| PROBLEM TO WORK ON |
Provide the number of lines in the material containing the word "return", with nothing added.

| RECORDS PROVIDED |
Segment Open
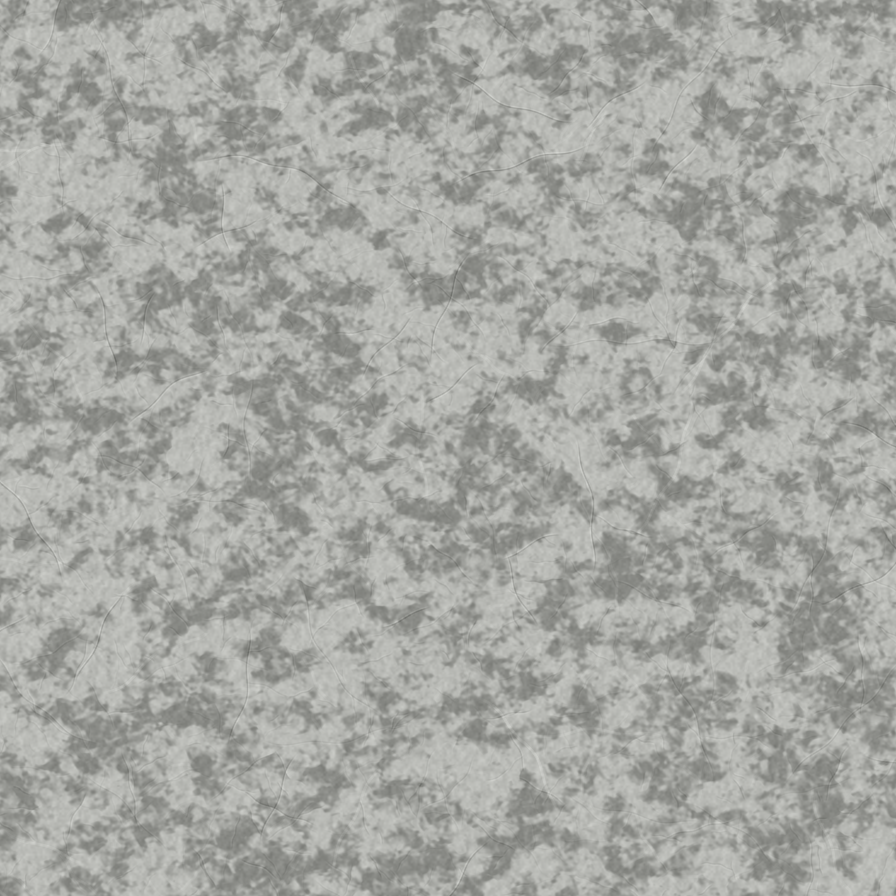
Write a WebGL 1 fragment shader that draws this texture.

```glsl
precision highp float;
// Mottled grey fibre paper: small ragged dark blotches from summed value noise,
// covered by a fine pressed relief and thin bent fibres. Each fibre is
// a stroke scattered one per grid cell, with a dark side and a lit side.
uniform vec2 u_resolution;

float hash(vec2 p) {
  vec3 q = fract(vec3(p.xyx) * 0.1031);
  q += dot(q, q.yzx + 33.33);
  return fract((q.x + q.y) * q.z);
}

float noise(vec2 p) {
  vec2 i = floor(p), f = fract(p);
  f = f * f * (3.0 - 2.0 * f);
  return mix(mix(hash(i), hash(i + vec2(1.0, 0.0)), f.x),
             mix(hash(i + vec2(0.0, 1.0)), hash(i + 1.0), f.x), f.y);
}

vec2 turn(vec2 p, float angle) {
  float c = cos(angle), s = sin(angle);
  return vec2(c * p.x + s * p.y, c * p.y - s * p.x);
}

// Blotch density, scaled to a spread of about one around zero.
float blotches(vec2 p) {
  vec2 warp = vec2(noise(p * 60.0 + 7.0), noise(p * 60.0 + 61.0)) - 0.5;
  vec2 q = (p + 0.006 * warp) * vec2(0.85, 1.0);
  float sum = 0.25 * (noise(q * 15.0 + 19.0) - 0.5);
  float frequency = 36.0, weight = 1.0;
  for (int i = 0; i < 4; i++) {
    q = turn(q, 0.6 * float(i));
    sum += weight * (noise(q * frequency + 31.7 * float(i + 1)) - 0.5);
    frequency *= 1.9;
    weight *= 0.86;
  }
  return sum / 0.345;
}

// Signed light of scattered fibres: negative in the groove, positive beside it.
float fibres(vec2 p, float cells, float width, float seed) {
  vec2 home = floor(p * cells);
  float pixel = 1.0 / u_resolution.y;
  float light = 0.0;
  for (int y = -1; y <= 1; y++) {
    for (int x = -1; x <= 1; x++) {
      vec2 cell = home + vec2(float(x), float(y));
      vec2 key = cell + seed;
      vec2 centre = cell + vec2(hash(key + 3.1), hash(key + 17.3));
      vec2 q = turn(p * cells - centre, 6.2832 * hash(key + 29.9));
      float reach = mix(0.25, 0.85, hash(key + 43.7));
      float bend = 0.7 * (hash(key + 57.1) - 0.5);
      float kink = 0.02 * sin(q.x * 11.0 + 20.0 * bend);
      float slope = 2.0 * bend * q.x + 0.22 * cos(q.x * 11.0 + 20.0 * bend);
      float d = (q.y - bend * q.x * q.x - kink) / (cells * sqrt(1.0 + slope * slope));
      float ends = 1.0 - smoothstep(0.6 * reach, reach, abs(q.x));
      float soft = width + 0.4 * pixel;
      float groove = 1.0 - smoothstep(0.2 * width, soft, abs(d));
      float flank = 1.0 - smoothstep(0.2 * width, soft, abs(d - 1.5 * width));
      float tone = mix(-1.0, 0.5, step(0.65, hash(key + 71.3)));
      light += ends * (tone * groove + 0.55 * flank) * (0.3 + 0.7 * hash(key + 83.9));
    }
  }
  return light;
}

// Slope of a bumpy surface, lit from the upper left.
float relief(vec2 p, float frequency) {
  vec2 q = p * frequency;
  return noise(q + vec2(-0.35, 0.35)) - noise(q + vec2(0.35, -0.35));
}

void main() {
  vec2 p = gl_FragCoord.xy / u_resolution.y + 2.0;

  // Dark stain to pale paper.
  float paper = smoothstep(-1.75, 1.0, blotches(p));
  float grey = mix(0.53, 0.731, paper);

  // Pressed surface and fine grain.
  grey += 0.034 * relief(p, 110.0) + 0.045 * relief(turn(p, 0.8), 210.0);
  grey += 0.04 * (noise(p * 370.0) - 0.5);

  // Long fibres, then short faint ones.
  grey += 0.085 * fibres(p, 8.0, 0.001, 5.0);
  grey += 0.055 * fibres(p, 16.0, 0.001, 47.0);
  grey += 0.04 * fibres(p, 36.0, 0.001, 113.0);

  gl_FragColor = vec4(grey + vec3(-0.002, 0.003, -0.015), 1.0);
}
```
Segment Closed
| RESULT OF THIS EXERCISE |
6